Pets and Divorce/Separation – Should you have a “Pet-Nup”?
6th February 2023
The issue of parties’ pets is increasingly being raised in both Divorce proceedings and negotiations when cohabiting couples separate. It is widely accepted that people’s pets are extremely important to them and if purchased while a couple are together, but there is no formal document to confirm who the pet belongs to then this can cause issues when the parties separate. Matrimonial Solicitor Natasha Abel takes a look at the issue.
In law a pet is classed as a chattel. A chattel is a piece of personal property or a thing which belongs to you.
If there is a dispute with your spouse/partner upon separation as to who will keep the family pet we would recommend that you firstly attempt to negotiate directly with them but if this proves unsuccessful then please do come to us for further advice and guidance. We would suggest mediation as a next stap and only if this were unsuccessful would we suggest court proceedings. Court proceedings would be a last resort and are very rare in cases concerning pets only.

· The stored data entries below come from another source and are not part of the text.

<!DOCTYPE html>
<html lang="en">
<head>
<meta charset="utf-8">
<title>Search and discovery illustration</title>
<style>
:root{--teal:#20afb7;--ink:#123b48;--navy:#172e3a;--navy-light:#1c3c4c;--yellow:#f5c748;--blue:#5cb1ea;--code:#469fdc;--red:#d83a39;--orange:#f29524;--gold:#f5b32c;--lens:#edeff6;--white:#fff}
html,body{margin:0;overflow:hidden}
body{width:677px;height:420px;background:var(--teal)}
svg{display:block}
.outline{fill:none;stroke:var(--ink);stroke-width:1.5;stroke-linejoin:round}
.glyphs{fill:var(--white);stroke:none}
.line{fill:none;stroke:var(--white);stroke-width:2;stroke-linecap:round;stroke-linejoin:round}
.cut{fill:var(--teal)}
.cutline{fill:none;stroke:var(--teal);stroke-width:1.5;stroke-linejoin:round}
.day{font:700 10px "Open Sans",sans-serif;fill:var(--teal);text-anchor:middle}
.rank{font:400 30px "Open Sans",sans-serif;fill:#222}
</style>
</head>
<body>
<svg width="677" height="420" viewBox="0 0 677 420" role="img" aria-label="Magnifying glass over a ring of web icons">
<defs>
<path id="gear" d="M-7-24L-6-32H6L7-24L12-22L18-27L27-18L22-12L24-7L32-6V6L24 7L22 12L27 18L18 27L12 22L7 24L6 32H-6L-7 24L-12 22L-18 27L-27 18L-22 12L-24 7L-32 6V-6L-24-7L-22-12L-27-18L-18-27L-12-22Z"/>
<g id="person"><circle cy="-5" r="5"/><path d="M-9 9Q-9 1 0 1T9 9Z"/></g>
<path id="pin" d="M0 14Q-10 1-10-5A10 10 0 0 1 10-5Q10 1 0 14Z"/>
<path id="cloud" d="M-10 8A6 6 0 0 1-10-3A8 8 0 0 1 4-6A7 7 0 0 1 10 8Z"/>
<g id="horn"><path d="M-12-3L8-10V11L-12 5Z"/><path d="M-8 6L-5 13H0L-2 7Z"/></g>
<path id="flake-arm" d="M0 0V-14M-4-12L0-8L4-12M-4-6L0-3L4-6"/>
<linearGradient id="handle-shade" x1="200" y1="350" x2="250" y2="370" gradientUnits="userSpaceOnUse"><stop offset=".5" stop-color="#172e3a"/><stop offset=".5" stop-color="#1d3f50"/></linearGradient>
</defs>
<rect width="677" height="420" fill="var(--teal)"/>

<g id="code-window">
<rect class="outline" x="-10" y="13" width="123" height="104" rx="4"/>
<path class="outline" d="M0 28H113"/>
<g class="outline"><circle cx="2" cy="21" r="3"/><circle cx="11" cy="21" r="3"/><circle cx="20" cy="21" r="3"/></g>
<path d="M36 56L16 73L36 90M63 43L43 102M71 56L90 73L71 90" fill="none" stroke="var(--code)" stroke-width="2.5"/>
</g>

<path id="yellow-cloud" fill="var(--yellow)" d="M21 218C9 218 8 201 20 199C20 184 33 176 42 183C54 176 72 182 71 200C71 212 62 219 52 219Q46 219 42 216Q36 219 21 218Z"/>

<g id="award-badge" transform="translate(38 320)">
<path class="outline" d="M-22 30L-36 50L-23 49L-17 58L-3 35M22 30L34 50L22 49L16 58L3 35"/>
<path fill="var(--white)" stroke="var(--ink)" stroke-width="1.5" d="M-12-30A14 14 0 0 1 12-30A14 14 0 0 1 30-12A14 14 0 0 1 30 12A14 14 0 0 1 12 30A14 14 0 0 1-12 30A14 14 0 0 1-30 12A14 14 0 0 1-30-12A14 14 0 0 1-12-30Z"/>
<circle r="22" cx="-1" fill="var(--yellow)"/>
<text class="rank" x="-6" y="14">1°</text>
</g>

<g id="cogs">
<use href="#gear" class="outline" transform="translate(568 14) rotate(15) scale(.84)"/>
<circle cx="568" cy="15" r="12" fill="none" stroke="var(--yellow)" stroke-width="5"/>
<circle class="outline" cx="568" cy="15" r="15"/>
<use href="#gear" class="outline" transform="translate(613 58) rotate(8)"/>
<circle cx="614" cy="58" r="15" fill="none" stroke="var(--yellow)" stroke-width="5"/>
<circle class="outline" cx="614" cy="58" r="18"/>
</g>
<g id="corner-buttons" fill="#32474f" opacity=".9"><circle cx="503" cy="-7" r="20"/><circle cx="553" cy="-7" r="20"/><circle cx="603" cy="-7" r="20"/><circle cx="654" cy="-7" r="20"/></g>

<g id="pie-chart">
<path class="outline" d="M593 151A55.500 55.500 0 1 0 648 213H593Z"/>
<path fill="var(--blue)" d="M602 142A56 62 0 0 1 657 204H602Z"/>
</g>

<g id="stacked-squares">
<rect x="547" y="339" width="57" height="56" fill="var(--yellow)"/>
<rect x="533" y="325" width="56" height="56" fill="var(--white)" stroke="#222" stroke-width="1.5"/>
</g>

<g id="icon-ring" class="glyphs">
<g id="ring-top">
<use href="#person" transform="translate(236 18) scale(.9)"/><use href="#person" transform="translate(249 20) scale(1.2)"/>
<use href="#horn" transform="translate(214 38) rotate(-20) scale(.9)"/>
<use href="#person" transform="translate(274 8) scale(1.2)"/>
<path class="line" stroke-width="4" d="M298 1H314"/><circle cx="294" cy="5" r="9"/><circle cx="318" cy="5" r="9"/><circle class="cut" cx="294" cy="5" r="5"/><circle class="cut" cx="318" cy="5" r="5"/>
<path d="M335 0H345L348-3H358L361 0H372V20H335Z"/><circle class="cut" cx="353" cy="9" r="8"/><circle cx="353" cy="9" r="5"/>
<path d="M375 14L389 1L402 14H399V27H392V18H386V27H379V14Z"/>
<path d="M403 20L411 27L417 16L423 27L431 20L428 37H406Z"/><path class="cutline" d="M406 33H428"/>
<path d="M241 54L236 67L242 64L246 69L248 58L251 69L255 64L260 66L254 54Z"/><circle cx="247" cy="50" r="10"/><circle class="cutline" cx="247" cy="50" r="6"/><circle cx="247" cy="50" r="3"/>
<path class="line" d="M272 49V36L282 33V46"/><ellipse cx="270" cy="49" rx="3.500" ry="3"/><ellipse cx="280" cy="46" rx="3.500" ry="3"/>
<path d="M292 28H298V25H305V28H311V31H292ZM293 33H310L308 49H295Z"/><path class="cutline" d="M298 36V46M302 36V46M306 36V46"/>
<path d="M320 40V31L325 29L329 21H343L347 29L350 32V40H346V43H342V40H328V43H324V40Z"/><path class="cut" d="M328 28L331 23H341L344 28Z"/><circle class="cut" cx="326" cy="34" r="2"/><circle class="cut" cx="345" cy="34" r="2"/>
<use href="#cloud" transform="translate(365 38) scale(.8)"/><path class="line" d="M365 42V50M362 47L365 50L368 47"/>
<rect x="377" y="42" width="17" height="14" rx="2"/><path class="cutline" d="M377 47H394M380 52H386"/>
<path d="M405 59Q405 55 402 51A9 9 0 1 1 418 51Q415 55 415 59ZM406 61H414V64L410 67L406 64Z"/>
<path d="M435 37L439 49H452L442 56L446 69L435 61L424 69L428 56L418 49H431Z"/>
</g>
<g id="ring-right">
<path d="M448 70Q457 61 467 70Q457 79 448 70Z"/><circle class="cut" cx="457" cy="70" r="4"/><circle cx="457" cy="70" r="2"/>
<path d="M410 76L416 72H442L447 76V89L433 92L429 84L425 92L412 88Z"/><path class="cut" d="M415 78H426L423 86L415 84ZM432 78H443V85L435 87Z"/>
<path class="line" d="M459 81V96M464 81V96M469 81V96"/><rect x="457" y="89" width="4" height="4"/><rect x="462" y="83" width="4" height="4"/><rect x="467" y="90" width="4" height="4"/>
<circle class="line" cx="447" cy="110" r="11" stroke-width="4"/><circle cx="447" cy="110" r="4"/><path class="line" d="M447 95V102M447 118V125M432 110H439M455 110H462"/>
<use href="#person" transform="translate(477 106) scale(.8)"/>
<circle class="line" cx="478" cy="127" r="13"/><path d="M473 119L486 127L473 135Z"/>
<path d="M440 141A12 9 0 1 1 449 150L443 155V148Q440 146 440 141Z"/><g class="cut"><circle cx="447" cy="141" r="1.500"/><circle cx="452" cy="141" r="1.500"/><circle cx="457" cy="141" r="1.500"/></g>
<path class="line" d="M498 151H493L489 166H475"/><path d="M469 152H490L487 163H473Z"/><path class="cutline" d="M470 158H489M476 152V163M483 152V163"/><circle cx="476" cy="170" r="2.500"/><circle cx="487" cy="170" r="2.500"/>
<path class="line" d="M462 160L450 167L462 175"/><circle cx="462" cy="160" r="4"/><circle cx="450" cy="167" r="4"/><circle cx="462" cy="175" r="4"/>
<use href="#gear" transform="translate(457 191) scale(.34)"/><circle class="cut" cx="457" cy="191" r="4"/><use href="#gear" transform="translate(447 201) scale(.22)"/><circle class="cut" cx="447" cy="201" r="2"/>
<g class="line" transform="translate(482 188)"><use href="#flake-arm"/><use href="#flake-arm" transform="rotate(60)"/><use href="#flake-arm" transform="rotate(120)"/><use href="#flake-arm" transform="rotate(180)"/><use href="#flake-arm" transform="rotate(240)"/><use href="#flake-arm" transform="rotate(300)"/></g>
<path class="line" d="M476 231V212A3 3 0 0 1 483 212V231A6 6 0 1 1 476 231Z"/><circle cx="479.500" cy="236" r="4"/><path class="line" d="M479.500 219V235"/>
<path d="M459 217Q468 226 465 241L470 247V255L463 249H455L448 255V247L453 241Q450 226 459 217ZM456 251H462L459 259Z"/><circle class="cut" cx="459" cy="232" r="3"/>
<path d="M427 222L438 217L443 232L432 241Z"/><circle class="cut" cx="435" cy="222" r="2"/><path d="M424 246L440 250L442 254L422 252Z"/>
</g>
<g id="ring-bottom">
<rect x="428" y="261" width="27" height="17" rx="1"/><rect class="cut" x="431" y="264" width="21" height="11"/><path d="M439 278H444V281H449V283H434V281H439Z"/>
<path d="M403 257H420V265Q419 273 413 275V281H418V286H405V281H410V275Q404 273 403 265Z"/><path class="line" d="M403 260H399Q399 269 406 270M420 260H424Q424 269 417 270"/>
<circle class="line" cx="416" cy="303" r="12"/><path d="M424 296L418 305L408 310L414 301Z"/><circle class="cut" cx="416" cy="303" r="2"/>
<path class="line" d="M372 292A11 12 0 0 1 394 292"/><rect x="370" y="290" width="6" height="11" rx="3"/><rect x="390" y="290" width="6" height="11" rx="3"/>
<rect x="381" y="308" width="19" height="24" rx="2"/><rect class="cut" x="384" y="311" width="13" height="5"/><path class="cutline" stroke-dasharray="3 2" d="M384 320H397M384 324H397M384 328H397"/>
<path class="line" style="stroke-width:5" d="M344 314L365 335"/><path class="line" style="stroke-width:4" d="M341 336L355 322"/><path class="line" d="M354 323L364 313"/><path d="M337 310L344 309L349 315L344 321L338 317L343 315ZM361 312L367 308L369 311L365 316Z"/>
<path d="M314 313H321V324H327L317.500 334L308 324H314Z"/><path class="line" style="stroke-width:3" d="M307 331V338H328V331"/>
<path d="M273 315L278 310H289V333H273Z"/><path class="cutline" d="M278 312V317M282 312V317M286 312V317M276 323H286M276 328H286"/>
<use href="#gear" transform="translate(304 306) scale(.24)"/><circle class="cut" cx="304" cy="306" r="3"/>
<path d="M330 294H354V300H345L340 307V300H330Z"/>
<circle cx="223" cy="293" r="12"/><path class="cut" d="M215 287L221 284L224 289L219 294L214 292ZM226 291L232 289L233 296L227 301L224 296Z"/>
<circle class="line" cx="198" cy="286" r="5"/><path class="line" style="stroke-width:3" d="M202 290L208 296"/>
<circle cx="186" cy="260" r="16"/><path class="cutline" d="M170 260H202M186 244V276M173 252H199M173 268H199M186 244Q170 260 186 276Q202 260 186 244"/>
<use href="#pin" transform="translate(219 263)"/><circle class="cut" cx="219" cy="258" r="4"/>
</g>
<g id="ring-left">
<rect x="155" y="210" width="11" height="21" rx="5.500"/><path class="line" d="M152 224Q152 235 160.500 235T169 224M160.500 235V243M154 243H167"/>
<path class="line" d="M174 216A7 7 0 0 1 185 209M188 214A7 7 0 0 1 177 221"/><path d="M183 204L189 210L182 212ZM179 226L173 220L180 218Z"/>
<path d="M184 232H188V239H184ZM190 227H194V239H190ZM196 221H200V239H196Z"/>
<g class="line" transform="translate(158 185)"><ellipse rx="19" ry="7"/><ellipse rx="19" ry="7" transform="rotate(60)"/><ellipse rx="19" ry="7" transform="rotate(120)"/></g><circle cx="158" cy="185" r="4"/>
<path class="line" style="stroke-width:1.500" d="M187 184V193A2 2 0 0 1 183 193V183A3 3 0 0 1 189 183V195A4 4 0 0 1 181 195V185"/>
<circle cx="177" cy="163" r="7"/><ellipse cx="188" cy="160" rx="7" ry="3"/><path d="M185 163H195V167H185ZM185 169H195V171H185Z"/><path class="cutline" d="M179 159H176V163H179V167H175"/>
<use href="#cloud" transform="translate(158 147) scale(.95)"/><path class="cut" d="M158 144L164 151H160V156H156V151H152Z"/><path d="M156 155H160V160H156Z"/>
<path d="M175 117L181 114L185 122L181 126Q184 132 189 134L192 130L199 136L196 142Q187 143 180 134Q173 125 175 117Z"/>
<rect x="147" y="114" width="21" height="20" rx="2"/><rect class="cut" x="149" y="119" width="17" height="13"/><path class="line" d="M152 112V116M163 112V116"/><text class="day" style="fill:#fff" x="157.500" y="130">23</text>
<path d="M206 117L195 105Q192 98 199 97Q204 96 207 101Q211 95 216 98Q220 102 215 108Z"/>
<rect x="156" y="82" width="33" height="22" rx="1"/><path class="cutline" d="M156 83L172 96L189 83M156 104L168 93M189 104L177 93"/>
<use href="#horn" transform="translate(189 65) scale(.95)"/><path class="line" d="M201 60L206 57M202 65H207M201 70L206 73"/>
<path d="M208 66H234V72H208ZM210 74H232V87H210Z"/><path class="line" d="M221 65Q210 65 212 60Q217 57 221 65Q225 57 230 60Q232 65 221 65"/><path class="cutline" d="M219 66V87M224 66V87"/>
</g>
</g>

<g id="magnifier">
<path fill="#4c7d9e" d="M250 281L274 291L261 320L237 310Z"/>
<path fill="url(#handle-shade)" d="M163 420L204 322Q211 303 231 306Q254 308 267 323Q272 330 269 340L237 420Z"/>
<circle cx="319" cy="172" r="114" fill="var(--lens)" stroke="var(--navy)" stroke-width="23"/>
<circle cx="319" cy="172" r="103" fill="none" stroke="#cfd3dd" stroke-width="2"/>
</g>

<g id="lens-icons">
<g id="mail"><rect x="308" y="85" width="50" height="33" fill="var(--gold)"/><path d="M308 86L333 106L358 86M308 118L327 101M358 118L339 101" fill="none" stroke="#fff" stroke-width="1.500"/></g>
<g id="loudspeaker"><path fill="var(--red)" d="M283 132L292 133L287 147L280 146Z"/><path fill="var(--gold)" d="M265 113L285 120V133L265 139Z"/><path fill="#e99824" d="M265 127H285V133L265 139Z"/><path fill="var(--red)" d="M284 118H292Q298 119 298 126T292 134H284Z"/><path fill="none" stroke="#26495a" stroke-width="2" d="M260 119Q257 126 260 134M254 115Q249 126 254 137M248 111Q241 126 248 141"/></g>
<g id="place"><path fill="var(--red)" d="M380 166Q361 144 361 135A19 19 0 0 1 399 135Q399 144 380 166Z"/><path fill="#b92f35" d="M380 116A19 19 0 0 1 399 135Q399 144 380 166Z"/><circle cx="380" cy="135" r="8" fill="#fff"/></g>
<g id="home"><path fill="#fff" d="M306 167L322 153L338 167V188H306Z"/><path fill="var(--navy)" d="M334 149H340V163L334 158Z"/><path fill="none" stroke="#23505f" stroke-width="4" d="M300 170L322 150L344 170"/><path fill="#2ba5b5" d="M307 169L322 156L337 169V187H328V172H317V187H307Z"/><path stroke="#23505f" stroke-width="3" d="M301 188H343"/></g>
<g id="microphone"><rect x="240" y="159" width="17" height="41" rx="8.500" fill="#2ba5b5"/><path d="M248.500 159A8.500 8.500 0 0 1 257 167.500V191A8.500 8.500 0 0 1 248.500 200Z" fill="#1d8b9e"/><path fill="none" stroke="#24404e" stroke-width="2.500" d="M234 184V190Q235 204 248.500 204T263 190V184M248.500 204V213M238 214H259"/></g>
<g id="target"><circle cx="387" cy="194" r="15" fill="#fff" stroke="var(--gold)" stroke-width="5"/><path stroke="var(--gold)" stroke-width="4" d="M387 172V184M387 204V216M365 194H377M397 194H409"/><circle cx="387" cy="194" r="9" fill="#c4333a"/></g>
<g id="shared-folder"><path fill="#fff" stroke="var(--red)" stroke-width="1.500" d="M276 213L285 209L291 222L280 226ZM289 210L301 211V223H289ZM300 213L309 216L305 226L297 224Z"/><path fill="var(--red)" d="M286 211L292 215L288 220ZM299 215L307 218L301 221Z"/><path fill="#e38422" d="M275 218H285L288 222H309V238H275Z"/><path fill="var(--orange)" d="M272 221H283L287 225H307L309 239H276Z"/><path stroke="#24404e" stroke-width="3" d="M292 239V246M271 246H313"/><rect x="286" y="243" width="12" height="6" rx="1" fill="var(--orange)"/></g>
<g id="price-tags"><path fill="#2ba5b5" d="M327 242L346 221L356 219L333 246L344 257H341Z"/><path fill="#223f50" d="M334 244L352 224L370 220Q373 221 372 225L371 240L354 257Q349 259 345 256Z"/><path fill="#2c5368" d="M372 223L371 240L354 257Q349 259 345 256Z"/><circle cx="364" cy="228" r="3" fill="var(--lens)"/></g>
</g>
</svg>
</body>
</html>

To avoid the above situation arising many people are now considering a Pet Nup when purchasing a pet with their spouse/partner. A Pet Nup is an agreement between the two of you which could specify where the pet lives, who pays for the insurance, who pays the vet bills, who pays for the upkeep, who makes decisions regarding medical treatment and what will happen to the pet if the relationship breaks down. If such an agreement is drawn up and both parties have obtained legal advise prior to signing the agreement, then if the relationship did break down you would have something to refer back to which would therefore avoid the conflict and issues which can arise at the end of a relationship as to where the pet will go and who the pet will remain with.
Ways of resolving the issue could be that the non resident owner of the pet could still take a dog for a walk and/or could look after the pet whilst the other party was on holiday. The parties could even care for the pet for half of the week each so that they were each having an equal amount of time with the pet.
Anyone with a pet can enter into a Pet Nup be it a married couple, a cohabiting couple, Civil partners, family members or even friends. As to how legally binding pet nups are, this is similar to pre nups (pre nuptial agreements) and separation agreements in that technically, although the law does not recognise such agreements currently (although this is changing), the Courts are likely to uphold the terms of the pet nup if certain factors are in place. Such factors being:
- Proof that the agreement has been entered into freely.
- Proof there has been no undue pressure applied or misrepresentation.
- Proof that the parties both obtained legal advice.
- Proof that the parties intend that the agreement is final in governing what will happen with the pet.
- Proof that both parties understand the implications of the Pet Nup
- Evidence within the document to confirm that the Pet Nup is fair and in the interests of the Pet.
The benefits of having a Pet Nup are that it would avoid confusions, disputes and unnecessary stress at an already stressful time of relationship breakdown. It would also avoid time and money being spent on an emotive subject.